When I walk into my bank, whether I’m making a deposit or there to actually speak with a banker, I see several people I can talk to by name. Growing up, I thought that was the case with everyone: my parents and my grandparents know all of their bankers by name and even something as simple as filling out a deposit slip is accompanied by asking about one another’s kids and other catching up. That sort of relationship can make a difference in your personal finances in any number of ways.
I’ve seen it play out numerous ways: My grandfather is in real estate and has taken out any number of loans from his bank. He typically pays them back very quickly, to the point that he’s built a reputation for it beyond his credit score.
So when he had a deal that he needed to move quickly on, his bank was willing to expedite a loan to the point that they had him sign a boiler-plate form, cut him a check and told him to come back after the deal was done to finish the rest of the paperwork.

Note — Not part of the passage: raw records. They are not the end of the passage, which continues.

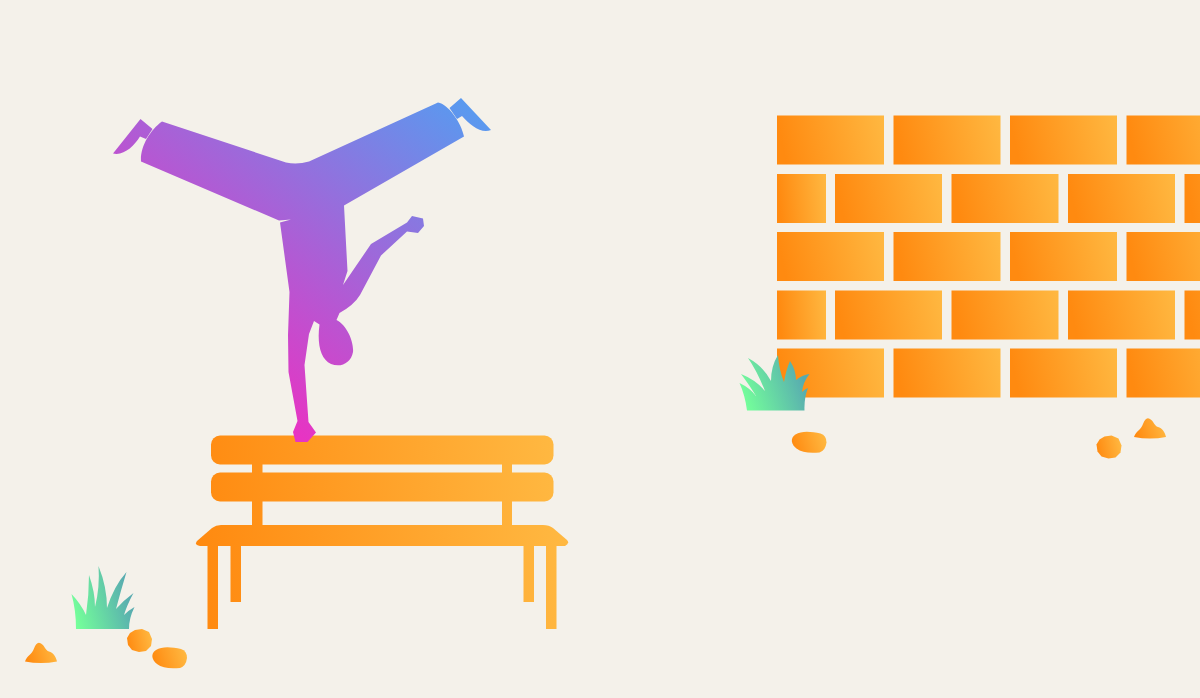
<!DOCTYPE html>
<html lang="en">
<head>
<meta charset="utf-8">
<title>Handstand on a park bench</title>
<style>
:root {
  --paper: #f4f1ea;
  --orange-deep: #ff8a10;
  --orange-light: #ffb841;
  --grass-light: #74ff9a;
  --grass-deep: #58abb0;
  --pink: #e734c3;
  --blue: #5a99ef;
}
html, body { margin: 0; height: 100%; overflow: hidden; background: var(--paper); }
.scene { display: block; width: 1200px; height: 698px; }
.from-orange { stop-color: var(--orange-deep); }
.to-orange { stop-color: var(--orange-light); }
.from-grass { stop-color: var(--grass-light); }
.to-grass { stop-color: var(--grass-deep); }
.from-body { stop-color: var(--pink); }
.to-body { stop-color: var(--blue); }
.brick { fill: url(#brick-fill); }
.bench { fill: url(#bench-fill); }
.stone { fill: url(#stone-fill); }
.grass { fill: url(#grass-fill); }
.acrobat { fill: url(#body-fill); }
</style>
</head>
<body>
<svg class="scene" viewBox="0 0 1200 698" role="img" aria-label="A figure doing a one-handed handstand on a bench beside a brick wall">
  <defs>
    <linearGradient id="brick-fill" x1="0" y1="0.1" x2="1" y2="0">
      <stop class="from-orange" offset="0"/><stop class="to-orange" offset="1"/>
    </linearGradient>
    <linearGradient id="stone-fill" x1="0" y1="0.6" x2="1" y2="0.4">
      <stop class="from-orange" offset="0"/><stop class="to-orange" offset="1"/>
    </linearGradient>
    <linearGradient id="bench-fill" gradientUnits="userSpaceOnUse" x1="200" y1="540" x2="560" y2="500">
      <stop class="from-orange" offset="0"/><stop class="to-orange" offset="1"/>
    </linearGradient>
    <linearGradient id="grass-fill" x1="0.05" y1="0.8" x2="0.95" y2="0.55">
      <stop class="from-grass" offset="0"/><stop class="to-grass" offset="1"/>
    </linearGradient>
    <linearGradient id="body-fill" gradientUnits="userSpaceOnUse" x1="305" y1="440" x2="525" y2="153">
      <stop class="from-body" offset="0"/><stop class="to-body" offset="1"/>
    </linearGradient>
    <rect id="brick" class="brick" width="107" height="49"/>
    <rect id="half-brick" class="brick" width="49" height="49"/>
    <g id="full-row">
      <use href="#brick" x="777"/>
      <use href="#brick" x="893.5"/>
      <use href="#brick" x="1010"/>
      <use href="#brick" x="1126.5"/>
    </g>
    <g id="offset-row">
      <use href="#half-brick" x="777"/>
      <use href="#brick" x="835"/>
      <use href="#brick" x="951.5"/>
      <use href="#brick" x="1068"/>
      <use href="#brick" x="1184.5"/>
    </g>
    <path id="peaked-stone" class="stone" d="M0 20 C2 14 7 13 9 7 C11 2 13 0 16 2 C20 4 20 9 24 10 C28 11 31 15 32 20 Q16 23 0 20Z"/>
    <path id="round-stone" class="stone" d="M8 1 L15 0 L22 3 L25 10 L24 17 L19 22 L12 23 L5 21 L1 16 L0 9 L3 4Z"/>
    <path id="long-stone" class="stone" d="M4 3 C10 -1 20 0 29 2 Q35 4 35 11 Q34 19 28 21 C18 22 10 21 5 17 C0 13 -2 7 4 3Z"/>
  </defs>

  <g id="wall">
    <use href="#full-row" y="115.5"/>
    <use href="#offset-row" y="174"/>
    <use href="#full-row" y="232"/>
    <use href="#offset-row" y="290.5"/>
    <use href="#full-row" y="348.5"/>
  </g>

  <g id="grass-tufts">
    <path class="grass" d="M747 410.5 Q745 395 739.500 383 Q750 388 756 396 Q750 386 741 374 Q756 380 765 391 Q757 371 748 358 Q763 366 771 381 Q771 366 778 355 Q779 370 784 382 Q786 370 790 361 Q796 370 796 380 Q802 375 809.500 374 Q803 382 802 392 Q805 389 808 388 Q804 398 804.500 410.500Z"/>
    <path class="grass" d="M76 629 Q76 610 71.500 594 Q81 604 86 615 Q89 595 89 575 Q95 592 95 607 Q100 587 98.500 566 Q107 587 107 608 Q114 586 126.500 572 Q121 590 116 609 Q124 600 133.500 593 Q127 605 124 615 Q129 610 134.500 607 Q129 618 129 629Z"/>
  </g>

  <g id="stones">
    <use href="#long-stone" x="791.500" y="431.500"/>
    <use href="#round-stone" x="1096.500" y="435.500"/>
    <use href="#peaked-stone" x="1134" y="417"/>
    <use href="#peaked-stone" x="25" y="641.500"/>
    <use href="#round-stone" x="127" y="629"/>
    <use href="#long-stone" x="152" y="647"/>
  </g>

  <g id="bench" class="bench">
    <rect x="211" y="435.500" width="342.500" height="29" rx="9"/>
    <rect x="211" y="472.500" width="342.500" height="29" rx="9"/>
    <path d="M252 464h10.500v9H252z M502 464h10v9h-10z M252 501h10.500v25H252z M502 501h10v25h-10z"/>
    <path d="M221 525 H543 Q549 525 553 528 L567 540 Q570 543 565 546 H200 Q194 545 197 541 L212 528 Q216 525 221 525Z"/>
    <path d="M207.500 546h10.500v83h-10.500z M230.500 546H241v56h-10.500z M523.500 546H534v56h-10.500z M546 546h10.500v83H546z"/>
  </g>

  <g id="acrobat" class="acrobat">
    <path id="left-foot" d="M140.500 119 L152.500 129 L146 139 L140 136.500 C134 146 124 156 113 153.500Z"/>
    <path id="right-foot" d="M461 98 L491 130 C481 134 470 125 462 116 L457 119 L449.500 108Z"/>
    <path id="body" d="M162 121.500 L286 162.500 Q297 165 309 161.500 L438 102.500 C448 104 461 122 464 136.500 L344 205.500 L347.500 271 L343 285 L371 244 L407 222.500 L412 216 L423 218.500 L424 226 L418 233 L407 231.500 L381 255.500 L360 295 Q354 305 339.500 313 L336.500 320 C347 325 354 342 353 352 C351 363 341 368 331 364 C320 359 317 343 319.500 324.500 L314 321 L309 334 L304.500 365 L308.500 422 L316 432.500 L307.500 442 H295.500 L293 432 L297.500 421 L288.500 372 L288 335 L289.500 292 L280 222.500 L291 219.500 L279 220.500 L141 161.500 C140 147 150 130 162 121.500Z"/>
  </g>
</svg>
</body>
</html>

It’s unlikely that you’ll be in need of a similar loan on any given day, but building a long-term relationship with your bank — and individual bankers in particular — can pay off equally well. A personal connection can make a difference in the interest rate on a mortgage or enable your banker to recommend better account choices for a business. The possibilities are endless, but how do you actually build that relationship?
Pick a banker you can be friends with
While the standard rates at a bank are usually a deciding factor on where you deposit your money, it’s worth getting a feel for the sort of people who work there before opening an account.
There are always opportunities for better deals available to loyal companies if you’ve been with a bank for a while, but establishing a professional relationship with an individual or an institution that you can’t enjoy doing business with is hard to fix.
If you know that the corporate level of a particular bank is going to turn you off of working with the individuals at your local branches, it’s likely to be worth while going to another bank, even if it means that the costs of having an account are a little higher. Consider the fact that a bank that is difficult to work with will cost you your valuable time — and it’s entirely possible that those lower apparent costs are supported by higher fees or poorer service.
There’s a certain sense that it’s harder to find people to connect with in big banks, but, if you’re willing to commit yourself to mostly going to one branch and going inside (rather than through the drive-thru or the ATM) fairly regularly, you can build connections even at the biggest institutions.
Think about your long-term needs
On average, most of us only interact with the tellers when we go into the bank. But while tellers can do helpful things like waive fees, they don’t do a lot more than manage how money goes in and out of your account. If you’re going to need a mortgage or loan down the road — maybe opening a new business or buying a house is in your future, it’s worthwhile to make a connection with the other folks at your bank.
Such a relationship can start the day you open a new account. Talking about your future plans during the paperwork can give you insights on what you may need to consider for your future banking needs, as well as discuss what financial products at the bank will best serve you.
Of course, you can always come back and ask a banker questions later — but getting a good idea of what kind of help you can get at the bank is a good way to start building a professional relationship. It can provide an easy starting point for someone who’s shy or otherwise not sure how to get the ball rolling.
It’s also important to keep building on that connection – while you may not be best friends with your banker, you want to be recognisable as a loyal customer. The worst situation you could face is going to your bank to ask for some help and have the person on the other side of the desk ask if you are a customer.
It’s got to be personal
In this day and age, actually going into the bank is becoming a rare occurrence. You can handle your bank account online, at an ATM or through a drive-thru, without needing to interact with real people. Furthermore, banks encourage us to do as much electronically as possible – it’s cheaper for them if they don’t have to keep as many tellers and bankers on staff.
But that personal interaction can be very useful. We’re always predisposed to be more willing to risk money on someone we feel we know and we like giving better deals to people who we see as friends.
The same holds true for bankers.
Building a personal connection may not be particularly convenient, but it can be worthwhile. Getting a teller you know to fix a mistake on your account can take a matter of minutes – doing it over the phone can mean fifteen minutes on the line before you even get to talk to a real person.
When you get into considerations like the fact that you may be able to get a lower interest rate on a mortgage when you go to the banker you know than when you type in numbers in an online form, the financial considerations can add up quickly. It’s almost always worth the effort.